Chinese poet and dissident Liu Xiaobo, who was imprisoned by the Chinese government in 2008, has been released to a hospital. He had been serving an 11-year prison sentence for "inciting subversion of state power" in nearby Jinzhou.
The award prompted Beijing to summon the Norweigan ambassador and submit a formal complaint against the committee's decision, saying that choosing Liu as the recipient of the Nobel Peace Prize "runs completely counter to the principle of the award and is also a desecration of the Peace Prize".
It is unclear if Liu Xia, who reportedly suffers from depression due to her isolation, knows that her husband has terminal cancer or if she will be permitted to see him while he's receiving treatment.
Hu Jia, a fellow activist, said that the family wanted Liu to be treated in Beijing, where hospitals are better, or overseas, but that Chinese authorities had other plans, possibly fearing unrest ahead of big political meetings scheduled for the fall.

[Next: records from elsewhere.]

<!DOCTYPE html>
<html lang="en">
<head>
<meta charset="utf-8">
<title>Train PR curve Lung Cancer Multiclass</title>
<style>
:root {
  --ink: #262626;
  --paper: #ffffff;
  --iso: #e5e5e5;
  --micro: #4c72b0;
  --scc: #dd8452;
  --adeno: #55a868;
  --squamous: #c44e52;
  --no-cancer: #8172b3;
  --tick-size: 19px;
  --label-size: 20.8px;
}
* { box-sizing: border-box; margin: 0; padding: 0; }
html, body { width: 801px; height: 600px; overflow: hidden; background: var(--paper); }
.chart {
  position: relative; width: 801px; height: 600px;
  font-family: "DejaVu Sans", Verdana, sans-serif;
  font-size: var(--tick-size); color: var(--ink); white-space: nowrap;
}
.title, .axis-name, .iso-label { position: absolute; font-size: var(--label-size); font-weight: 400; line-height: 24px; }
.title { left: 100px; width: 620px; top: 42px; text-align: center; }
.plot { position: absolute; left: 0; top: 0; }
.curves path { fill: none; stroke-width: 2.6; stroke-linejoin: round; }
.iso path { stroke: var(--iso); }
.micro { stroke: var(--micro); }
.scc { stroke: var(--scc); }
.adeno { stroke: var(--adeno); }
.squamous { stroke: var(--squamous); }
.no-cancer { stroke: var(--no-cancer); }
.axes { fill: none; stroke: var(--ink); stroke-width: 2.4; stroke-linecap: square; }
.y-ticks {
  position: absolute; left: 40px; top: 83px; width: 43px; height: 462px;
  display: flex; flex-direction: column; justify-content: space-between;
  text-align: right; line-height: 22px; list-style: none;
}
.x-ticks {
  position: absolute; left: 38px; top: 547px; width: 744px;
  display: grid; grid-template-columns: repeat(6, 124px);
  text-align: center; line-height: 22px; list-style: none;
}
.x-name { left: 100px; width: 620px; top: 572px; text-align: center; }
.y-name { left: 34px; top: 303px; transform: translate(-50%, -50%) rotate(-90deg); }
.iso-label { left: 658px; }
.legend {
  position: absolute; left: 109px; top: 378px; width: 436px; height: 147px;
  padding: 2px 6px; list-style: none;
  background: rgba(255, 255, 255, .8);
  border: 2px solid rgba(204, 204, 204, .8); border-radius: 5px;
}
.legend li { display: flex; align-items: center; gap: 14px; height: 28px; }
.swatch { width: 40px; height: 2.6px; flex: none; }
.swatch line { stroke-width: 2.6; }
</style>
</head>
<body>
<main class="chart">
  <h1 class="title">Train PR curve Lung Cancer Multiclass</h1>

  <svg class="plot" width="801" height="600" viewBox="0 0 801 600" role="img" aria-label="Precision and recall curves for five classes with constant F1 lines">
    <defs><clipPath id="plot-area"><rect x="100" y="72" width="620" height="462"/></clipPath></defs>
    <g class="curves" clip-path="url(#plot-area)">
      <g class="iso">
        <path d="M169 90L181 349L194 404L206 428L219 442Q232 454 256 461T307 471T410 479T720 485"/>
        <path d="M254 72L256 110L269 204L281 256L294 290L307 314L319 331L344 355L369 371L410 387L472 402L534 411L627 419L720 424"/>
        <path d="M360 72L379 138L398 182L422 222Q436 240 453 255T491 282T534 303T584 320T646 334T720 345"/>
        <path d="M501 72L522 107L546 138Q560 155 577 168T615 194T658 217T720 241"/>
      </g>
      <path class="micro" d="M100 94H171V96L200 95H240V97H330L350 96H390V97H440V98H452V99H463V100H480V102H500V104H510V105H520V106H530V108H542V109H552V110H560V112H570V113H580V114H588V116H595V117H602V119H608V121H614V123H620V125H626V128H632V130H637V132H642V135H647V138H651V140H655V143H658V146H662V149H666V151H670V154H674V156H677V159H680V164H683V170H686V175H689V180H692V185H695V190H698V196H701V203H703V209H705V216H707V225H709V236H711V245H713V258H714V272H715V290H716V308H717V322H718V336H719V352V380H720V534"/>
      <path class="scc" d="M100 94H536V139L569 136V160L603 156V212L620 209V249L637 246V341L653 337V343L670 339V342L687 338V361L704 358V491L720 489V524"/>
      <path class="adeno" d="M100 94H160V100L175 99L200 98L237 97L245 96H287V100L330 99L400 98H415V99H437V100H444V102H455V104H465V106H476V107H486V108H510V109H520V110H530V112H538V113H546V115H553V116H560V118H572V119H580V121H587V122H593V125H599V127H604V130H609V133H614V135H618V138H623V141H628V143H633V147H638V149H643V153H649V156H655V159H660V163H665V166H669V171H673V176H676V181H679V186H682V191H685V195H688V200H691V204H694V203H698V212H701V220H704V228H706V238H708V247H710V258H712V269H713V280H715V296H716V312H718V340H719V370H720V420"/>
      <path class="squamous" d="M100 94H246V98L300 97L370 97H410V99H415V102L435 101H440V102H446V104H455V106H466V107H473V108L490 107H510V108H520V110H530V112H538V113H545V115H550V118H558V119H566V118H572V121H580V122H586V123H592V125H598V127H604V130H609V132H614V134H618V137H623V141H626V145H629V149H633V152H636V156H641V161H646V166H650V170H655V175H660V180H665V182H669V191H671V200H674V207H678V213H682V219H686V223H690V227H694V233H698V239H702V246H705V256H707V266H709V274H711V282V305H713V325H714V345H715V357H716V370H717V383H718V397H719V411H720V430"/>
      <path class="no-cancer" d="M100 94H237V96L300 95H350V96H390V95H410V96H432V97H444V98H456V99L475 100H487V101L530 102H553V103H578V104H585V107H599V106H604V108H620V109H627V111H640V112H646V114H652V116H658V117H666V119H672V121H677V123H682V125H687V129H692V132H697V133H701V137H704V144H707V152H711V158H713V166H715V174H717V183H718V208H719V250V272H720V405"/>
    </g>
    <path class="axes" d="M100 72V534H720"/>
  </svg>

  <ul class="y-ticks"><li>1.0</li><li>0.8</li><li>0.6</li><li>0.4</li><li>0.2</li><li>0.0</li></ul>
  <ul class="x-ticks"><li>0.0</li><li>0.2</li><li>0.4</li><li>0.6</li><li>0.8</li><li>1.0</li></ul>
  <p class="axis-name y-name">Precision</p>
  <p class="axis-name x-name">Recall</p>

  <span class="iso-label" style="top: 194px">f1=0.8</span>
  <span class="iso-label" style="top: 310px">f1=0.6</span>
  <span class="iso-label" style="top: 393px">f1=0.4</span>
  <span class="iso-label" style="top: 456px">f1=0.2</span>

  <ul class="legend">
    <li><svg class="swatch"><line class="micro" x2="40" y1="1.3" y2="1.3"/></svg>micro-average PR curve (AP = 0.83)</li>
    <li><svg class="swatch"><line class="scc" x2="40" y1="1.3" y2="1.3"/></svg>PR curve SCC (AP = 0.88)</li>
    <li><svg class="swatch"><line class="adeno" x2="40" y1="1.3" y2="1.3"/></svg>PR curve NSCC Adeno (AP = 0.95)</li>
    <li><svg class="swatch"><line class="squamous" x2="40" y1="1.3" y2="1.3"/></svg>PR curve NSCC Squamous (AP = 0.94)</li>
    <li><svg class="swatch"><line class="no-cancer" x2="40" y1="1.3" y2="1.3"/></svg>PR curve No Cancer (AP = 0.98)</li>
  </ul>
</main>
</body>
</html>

It also called on China to show greater tolerance toward Chinese people who use peaceful means to call for political reform and democratic development, instead of violating their basic human rights with threats of indiscriminate lawsuits and heavy sentences.
In 1996 Mr Liu was sentenced to three years in a camp for "re-education through labour", having campaigned for the release of those imprisoned for their roles in Tiananmen Square.
A spokeswoman for the USA embassy in Beijing said they were "working to gather more information" about Liu's legal and medical status. It said the China Medical University No. 1 Affiliated Hospital in Shenyang formed a team of eight nationally known experts in the field of tumors that drew up a treatment plan for Liu.
As a leading member of the Independent China Pen Centre, a grouping of Chinese writers, Liu had remained in close contact with key intellectuals and had been largely free to attend meetings and writer group activities despite constant police surveillance.
At Liu Xia's apartment building in Beijing, AP journalists were accosted Monday by half a dozen plainclothes and other security officers and physically blocked from going beyond the first floor.
Rubio said in his statement: "While we are pleased Liu is no longer behind bars, this is hardly an act of mercy on the part of the Chinese government".
Rights group Amnesty International also confirmed the news of Liu's illness.
"Of course, if [Liu] didn't receive adequate treatment for hepatitis B while he was in prison, or if he had a poor diet and too much physical labor, this could have brought about the cirrhosis of the liver, which would then develop into liver cancer", Choi said.
"I think there will be a big reaction in the democracy movement", Mr. Liang said.